11:00 AM  
Porcupine Fish Inspired Radial and Concentric Freeze: Frances Su1; Joyce Mok1; Joanna McKittrick1; 1University of California, San Diego
    Porcupine fish dermal spines must be rigid and tough enough to prevent predators from breaking the spines and ingesting the fish. The spines are composed of radially aligned mineralized collagen sheets embedded in a protein matrix. Radial alignment increases material strength when loaded in the direction of alignment. The spines also have a concentric structure that is similar to tree trunk growth rings. This structure likely helps with crack deflection for impact resistance. For this project, bioinspired ceramic scaffolds with both concentric and radial patterns were synthesized and infiltrated with epoxy to mimic the structure of the porcupine fish spine. Compressive strength and elastic modulus of the scaffold were compared with those of unidirectional freeze casted scaffolds and scaffolds with radial alignment. This work is supported by funding provided by the Multi-University Research Initiative through the Air Force Office of Scientific Research (AFOSR-FA9550-15-1-0009) and the National Science Foundation (DMR-1507978).

11:20 AM  
Fabrication, Characterization and Modeling of Freeze-casted Ceramic Platelet Composites: Majid Minary1; 1University of Texas at Dallas
    In this presentation, we will discuss fabrication, and characterization of platelet ceramic composite fabricated using freeze casting process. Single crystal sapphire platelets with an aspect ratio of ~ 13 were aligned using freeze casting and subsequent freeze drying. The green body ceramic was sintered and subsequently infiltrated with various functional polymers. We discuss effect of annealing the infiltrated polymer and surface functionalization on the mechanical properties of the fabricated composite. The fabricated composite was characterized using uniaxial compression and three point bending tests. In addition, we conducted in situ SEM experiments to observe the deformation mechanism in the specimens. A computational model was developed including the ceramic, polymer and their interface to explain the observed experimental results. The fabricated composite shows promising strength, and toughness and may find applications for lightweight, high performance materials.

11:40 AM  

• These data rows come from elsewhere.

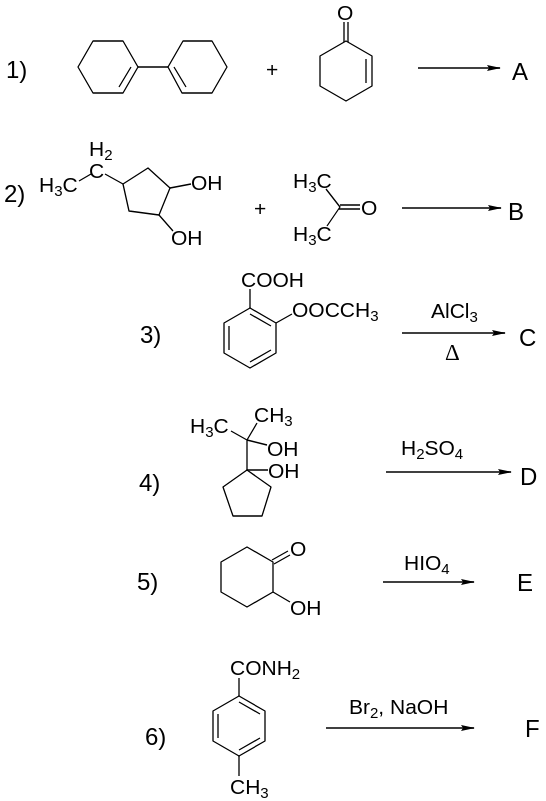
<!DOCTYPE html>
<html lang="en">
<head>
<meta charset="utf-8">
<title>Reaction exercises</title>
<style>
:root { --ink: #000; --paper: #fff; }
* { box-sizing: border-box; margin: 0; padding: 0; }
html, body { width: 546px; height: 801px; overflow: hidden; background: var(--paper); }
.sheet {
  width: 546px; height: 801px; overflow: hidden;
  display: grid; grid-template-rows: 120px 140px 135px 135px 110px 161px;
  color: var(--ink);
  font-family: "Liberation Sans", Arial, sans-serif;
}
.reaction { position: relative; }
.bonds { position: absolute; inset: 0; width: 100%; height: 100%; display: block; fill: none; stroke: var(--ink); stroke-width: 1.3; stroke-linejoin: round; }
.defs { position: absolute; width: 0; height: 0; }
/* --x is the left edge, --y the text baseline within its row */
.group, .number, .product {
  position: absolute; left: calc(var(--x) * 1px); top: calc(var(--y) * 1px);
  line-height: 24px; white-space: nowrap; font-weight: 400;
}
.group { font-size: 21px; margin: -19px 0 0 -1px; }
.number, .product { font-size: 24px; margin: -20px 0 0 -1px; }
.heat { font-family: "Liberation Serif", "Times New Roman", serif; font-size: 23px; }
sub { font-size: 15px; line-height: 0; vertical-align: -4px; }
</style>
</head>
<body>
<svg class="defs" aria-hidden="true">
  <defs>
    <marker id="arrowhead" viewBox="0 0 14 8" refX="13" refY="4" markerWidth="14" markerHeight="8" markerUnits="userSpaceOnUse" orient="auto">
      <path d="M0 1L14 4L0 7L2 4Z" fill="#000" stroke="none"/>
    </marker>
    <g id="benzene">
      <polygon points="0,-30 26,-15 26,15 0,30 -26,15 -26,-15"/>
      <path d="M0 -24L21 -12M21 12L0 24M-21 12V-12"/>
    </g>
  </defs>
</svg>
<main class="sheet">

  <section class="reaction">
    <svg class="bonds" viewBox="0 0 546 120" aria-hidden="true">
      <polygon points="78,67 93,41 123,41 138,67 123,93 93,93"/>
      <path d="M131 67L119 87M138 67H168M174 67L186 87"/>
      <polygon points="168,67 183,41 212,41 227,67 212,93 182,93"/>
      <polygon points="346,41 372,56 372,86 346,101 320,86 320,56"/>
      <path d="M366 59V83M344 42V22M348 42V22"/>
      <line x1="418" y1="68" x2="500" y2="68" marker-end="url(#arrowhead)"/>
    </svg>
    <h2 class="number" style="--x:7;--y:78">1)</h2>
    <span class="group" style="--x:267;--y:77">+</span>
    <span class="group" style="--x:338;--y:20">O</span>
    <span class="product" style="--x:513;--y:80">A</span>
  </section>

  <section class="reaction">
    <svg class="bonds" viewBox="0 120 546 140" aria-hidden="true">
      <polygon points="123,184 148,168 170,188 159,215 129,211"/>
      <path d="M123 184L105 174M91 174L79 181M170 188L191 184M159 215L173 231"/>
      <path d="M326 189L340 207L327 226M340 205H360M339 209H360"/>
      <line x1="402" y1="208" x2="501" y2="208" marker-end="url(#arrowhead)"/>
    </svg>
    <h2 class="number" style="--x:5;--y:82">2)</h2>
    <span class="group" style="--x:90;--y:36">H<sub>2</sub></span>
    <span class="group" style="--x:90;--y:58">C</span>
    <span class="group" style="--x:40;--y:72">H<sub>3</sub>C</span>
    <span class="group" style="--x:192;--y:70">OH</span>
    <span class="group" style="--x:172;--y:125">OH</span>
    <span class="group" style="--x:255;--y:96">+</span>
    <span class="group" style="--x:294;--y:68">H<sub>3</sub>C</span>
    <span class="group" style="--x:294;--y:121">H<sub>3</sub>C</span>
    <span class="group" style="--x:362;--y:95">O</span>
    <span class="product" style="--x:509;--y:100">B</span>
  </section>

  <section class="reaction">
    <svg class="bonds" viewBox="0 260 546 135" aria-hidden="true">
      <use href="#benzene" x="250" y="338"/>
      <path d="M250 308V289M276 323L292 314"/>
      <line x1="402" y1="333" x2="505" y2="333" marker-end="url(#arrowhead)"/>
    </svg>
    <h2 class="number" style="--x:141;--y:83">3)</h2>
    <span class="group" style="--x:242;--y:27">COOH</span>
    <span class="group" style="--x:293;--y:57">OOCCH<sub>3</sub></span>
    <span class="group" style="--x:432;--y:58">AlCl<sub>3</sub></span>
    <span class="group heat" style="--x:446;--y:100">Δ</span>
    <span class="product" style="--x:520;--y:86">C</span>
  </section>

  <section class="reaction">
    <svg class="bonds" viewBox="0 395 546 135" aria-hidden="true">
      <polygon points="247,470 271,487 262,516 233,516 223,487"/>
      <path d="M247 470V440L231 431M247 440L257 423M247 440L267 445M247 470H268"/>
      <line x1="386" y1="472" x2="511" y2="472" marker-end="url(#arrowhead)"/>
    </svg>
    <h2 class="number" style="--x:140;--y:96">4)</h2>
    <span class="group" style="--x:191;--y:38">H<sub>3</sub>C</span>
    <span class="group" style="--x:255;--y:27">CH<sub>3</sub></span>
    <span class="group" style="--x:268;--y:61">OH</span>
    <span class="group" style="--x:269;--y:83">OH</span>
    <span class="group" style="--x:402;--y:60">H<sub>2</sub>SO<sub>4</sub></span>
    <span class="product" style="--x:521;--y:90">D</span>
  </section>

  <section class="reaction">
    <svg class="bonds" viewBox="0 530 546 110" aria-hidden="true">
      <polygon points="247,547 273,562 273,592 247,607 221,592 221,562"/>
      <path d="M272 560L288 551M274 564L290 555M273 592L290 602"/>
      <line x1="383" y1="582" x2="474" y2="582" marker-end="url(#arrowhead)"/>
    </svg>
    <h2 class="number" style="--x:138;--y:60">5)</h2>
    <span class="group" style="--x:291;--y:26">O</span>
    <span class="group" style="--x:291;--y:85">OH</span>
    <span class="group" style="--x:405;--y:40">HIO<sub>4</sub></span>
    <span class="product" style="--x:518;--y:61">E</span>
  </section>

  <section class="reaction">
    <svg class="bonds" viewBox="0 640 546 161" aria-hidden="true">
      <use href="#benzene" x="239" y="726"/>
      <path d="M239 696V678M239 756V776"/>
      <line x1="326" y1="728" x2="474" y2="728" marker-end="url(#arrowhead)"/>
    </svg>
    <h2 class="number" style="--x:146;--y:105">6)</h2>
    <span class="group" style="--x:231;--y:35">CONH<sub>2</sub></span>
    <span class="group" style="--x:231;--y:154">CH<sub>3</sub></span>
    <span class="group" style="--x:350;--y:74">Br<sub>2</sub>, NaOH</span>
    <span class="product" style="--x:526;--y:97">F</span>
  </section>

</main>
</body>
</html>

Synergistic Porous Structures from Magnetic Freeze Casting with Surface Magnetized Alumina Particles and Platelets: Michael Frank1; Sze Hei Siu1; Steven Naleway1; Chin-Hung Liu1; Keyur Karandikar1; Olivia Graeve1; Joanna McKittrick1; 1UC San Diego
    Magnetic freeze casting utilizes the freezing of water, a low magnetic field and surface magnetized materials to make multi-axis strengthened porous scaffolds. A greater magnetic moment was measured for magnetized alumina platelets compared with particles, which indicated that platelets are more likely to align along the magnetic field axis before particles during magnetic freeze casting. Porous scaffolds made of either magnetized particles or platelets produced enhanced stiffness along the magnetic field axis at 75 mT for both conditions. Particles and platelets combined at varying ratios produced porous scaffolds with synergistic structural features at 75 mT. Magnetic freeze casting with magnetized alumina particles and platelets provides interesting avenues for generating complex porous structures without altering additional slurry variables such as freezing agents, additives, etc. This work is supported by a Multi-University Research Initiative through the Air Force Office of Scientific Research (AFOSR-FA9550-15-1-0009) and by a National Science Foundation, Biomaterials Grant 1507978.